I’ve been having a really productive week at work so far, and it made me reflect on why I love what I do…
When I was younger, I worked a minimum wage job at a pita shop. I felt, at the time, that my life was decent. I had some good friends, I had a decent apartment, life was stable. That’s all I wanted. I used to tell people I was ok staying where I was for the rest of my life. I’d reached a minimum level of comfort, now all I wanted to do was maintain. My friends and family, rightly, called me on my bullshit. They said it was a cop-out. I was too afraid of failing to even try. So instead I was trying to get comfortable at bare minimum. Thankfully I eventually outgrew that outlook on life.
Now that I’m in Design I find my job even more rewarding more often. Even the bad days.
At first I wasn’t sure exactly what it was I loved. I figured it was just “I make video games, that’s objectively awesome!” But I knew that wasn’t it. Sometimes games get cancelled, sometimes you work on games that aren’t a game you’d play on your own time, sometimes you have to work a lot of overtime, etc.
Then I figured it must be the creativity. When I was at BioWare, I worked on games I felt were striving to be art. I know a lot of the Designers there, and know they find immense creative satisfaction with their jobs. Even when I was in QA Design there, when my feedback would lead to a design change it was incredibly rewarding to have an impact on something I considered a step forward for gaming. I don’t work on AAA hard-core games anymore though. I’m a Game Designer at a studio that makes casual games. Don’t get me wrong, I think casual games can be fun, high quality and satisfying. But generally speaking they don’t strive to be art. I get to be creative on these projects, but the limitations are often strict. So I was left with the conclusion it wasn’t creative satisfaction that was the main driving force behind the love of my job.
And that was the eureka moment. “Problem solved!” This is why I love my job. Every day, every single day, presents a brand new problem to solve. I’ve always sought out mental challenges, things to devote my mental faculties to. Now I get paid to do it.
In my short career I’ve had the pleasure of meeting many people much more experienced than I, some with experience dating back to the “beginning” of the industry itself. And the one thing I’ve been able to gather is that the challenge never fades. Nothing is ever a given. Like most jobs dealing with technology, the advancing tech means new challenges.
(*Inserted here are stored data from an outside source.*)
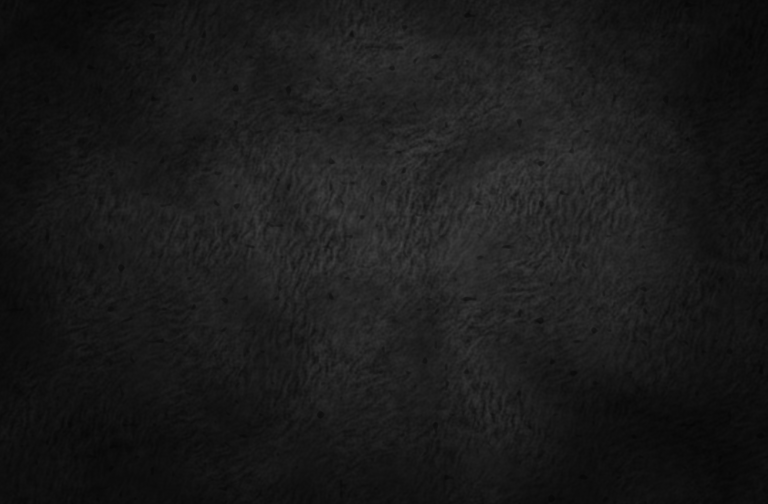
A Shadertoy shader for this texture:

```glsl
#define CENTER_TONE 0.162
#define EDGE_TONE 0.052
#define LIGHT_CENTER vec2(0.53, 0.60)
#define CLOUD_SCALE 3.2
#define CLOUD_CONTRAST 0.85
#define STROKE_SCALE vec2(42.0, 112.0)
#define STROKE_CONTRAST 0.62
#define SPECKLE_SCALE 150.0
#define SPECKLE_CONTRAST 0.28
#define PIT_SCALE 48.0
#define PIT_DEPTH 0.4

// Unit gradient for a lattice cell
vec2 gradientAt(vec2 cell) {
    vec3 h = fract(vec3(cell.xyx) * vec3(0.1031, 0.1030, 0.0973));
    h += dot(h, h.yzx + 33.33);
    float angle = 6.2832 * fract((h.x + h.y) * h.z);
    return vec2(cos(angle), sin(angle));
}

float gradientNoise(vec2 p) {
    vec2 i = floor(p), f = fract(p);
    vec2 u = f * f * f * (f * (f * 6.0 - 15.0) + 10.0);
    vec2 e = vec2(0.0, 1.0);
    float a = dot(gradientAt(i), f);
    float b = dot(gradientAt(i + e.yx), f - e.yx);
    float c = dot(gradientAt(i + e.xy), f - e.xy);
    float d = dot(gradientAt(i + e.yy), f - e.yy);
    return mix(mix(a, b, u.x), mix(c, d, u.x), u.y);
}

vec2 rotate(vec2 p, float angle) {
    float c = cos(angle), s = sin(angle);
    return vec2(c * p.x + s * p.y, c * p.y - s * p.x);
}

float fbm(vec2 p) {
    float sum = 0.0, amplitude = 0.5;
    for (int i = 0; i < 6; i++) {
        sum += amplitude * gradientNoise(p);
        p = rotate(p, 0.6) * 2.03 + 17.3;
        amplitude *= 0.6;
    }
    return sum;
}

// Short ridges running along one direction, slightly bent
float strokes(vec2 p, float angle) {
    vec2 q = rotate(p, angle) * STROKE_SCALE;
    q.y += 0.9 * gradientNoise(p * 38.0 + angle * 50.0);
    return gradientNoise(q + angle * 31.0);
}

// Patches of strokes whose direction drifts across the wall
float brushedRelief(vec2 p) {
    float drift = gradientNoise(p * 4.5 + 61.0);
    float steep = smoothstep(-0.1, 0.25, drift);
    float shallow = smoothstep(0.1, -0.3, drift) * 0.8;
    float relief = mix(strokes(p, 0.85), strokes(p, 1.25), steep);
    return mix(relief, strokes(p, 0.4), shallow);
}

void mainImage(out vec4 fragColor, in vec2 fragCoord) {
    vec2 uv = fragCoord / iResolution.xy;
    vec2 p = fragCoord / iResolution.y;

    // Soft light falling off to the borders
    float falloff = length((uv - LIGHT_CENTER) * vec2(1.08, 0.85));
    float tone = mix(CENTER_TONE, EDGE_TONE, smoothstep(0.08, 0.64, falloff));

    // Worn, cloudy stains
    vec2 warp = vec2(gradientNoise(p * 2.5 + 7.0), gradientNoise(p * 2.5 + 29.0));
    float clouds = fbm(p * CLOUD_SCALE + warp * 0.7 + 11.0);
    tone *= 1.0 + CLOUD_CONTRAST * clouds;

    // Brushed plaster and fine grit
    float roughness = 0.85 + 0.7 * gradientNoise(p * 9.0 + 83.0);
    float relief = STROKE_CONTRAST * brushedRelief(p);
    relief += SPECKLE_CONTRAST * gradientNoise(p * SPECKLE_SCALE);
    tone *= 1.0 + roughness * relief;

    // Sparse dark pits
    float pits = smoothstep(0.36, 0.55, gradientNoise(p * PIT_SCALE + 5.0));
    tone *= 1.0 - PIT_DEPTH * pits;

    fragColor = vec4(vec3(max(tone, 0.0)), 1.0);
}
```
And Design is a fuzzy, subjective field. Yesterday’s “right” answer, may be “wrong” tomorrow, depending on trends in gaming. And if you’re ahead of the curve, you may even have a part in starting that next trend.
No two days are ever the same. One day you’re trying to implement branching paths in a level, the next you’re learning a new scripting language for the new game engine, another day you’re working with Programmers to find a low-cost solution to a Design request, then the day after that you’re working with the Art Department trying to decide how to convey danger zones in the level. And the answers are never the same.
The younger me, the kid working at a pita shop, was afraid of change. Afraid to try in case he failed. He preferred a safe routine. Thankfully eventually change did come. Now every day brings a new challenge, new limitations, and new solutions. Every day I get to apply my mind to a new puzzle. I get to work with intelligent, creative, passionate problem solvers. I get to watch something eventually rise from nothing. I get to have a growing body of work, evidence of countless problems solved.
That’s why I love my job.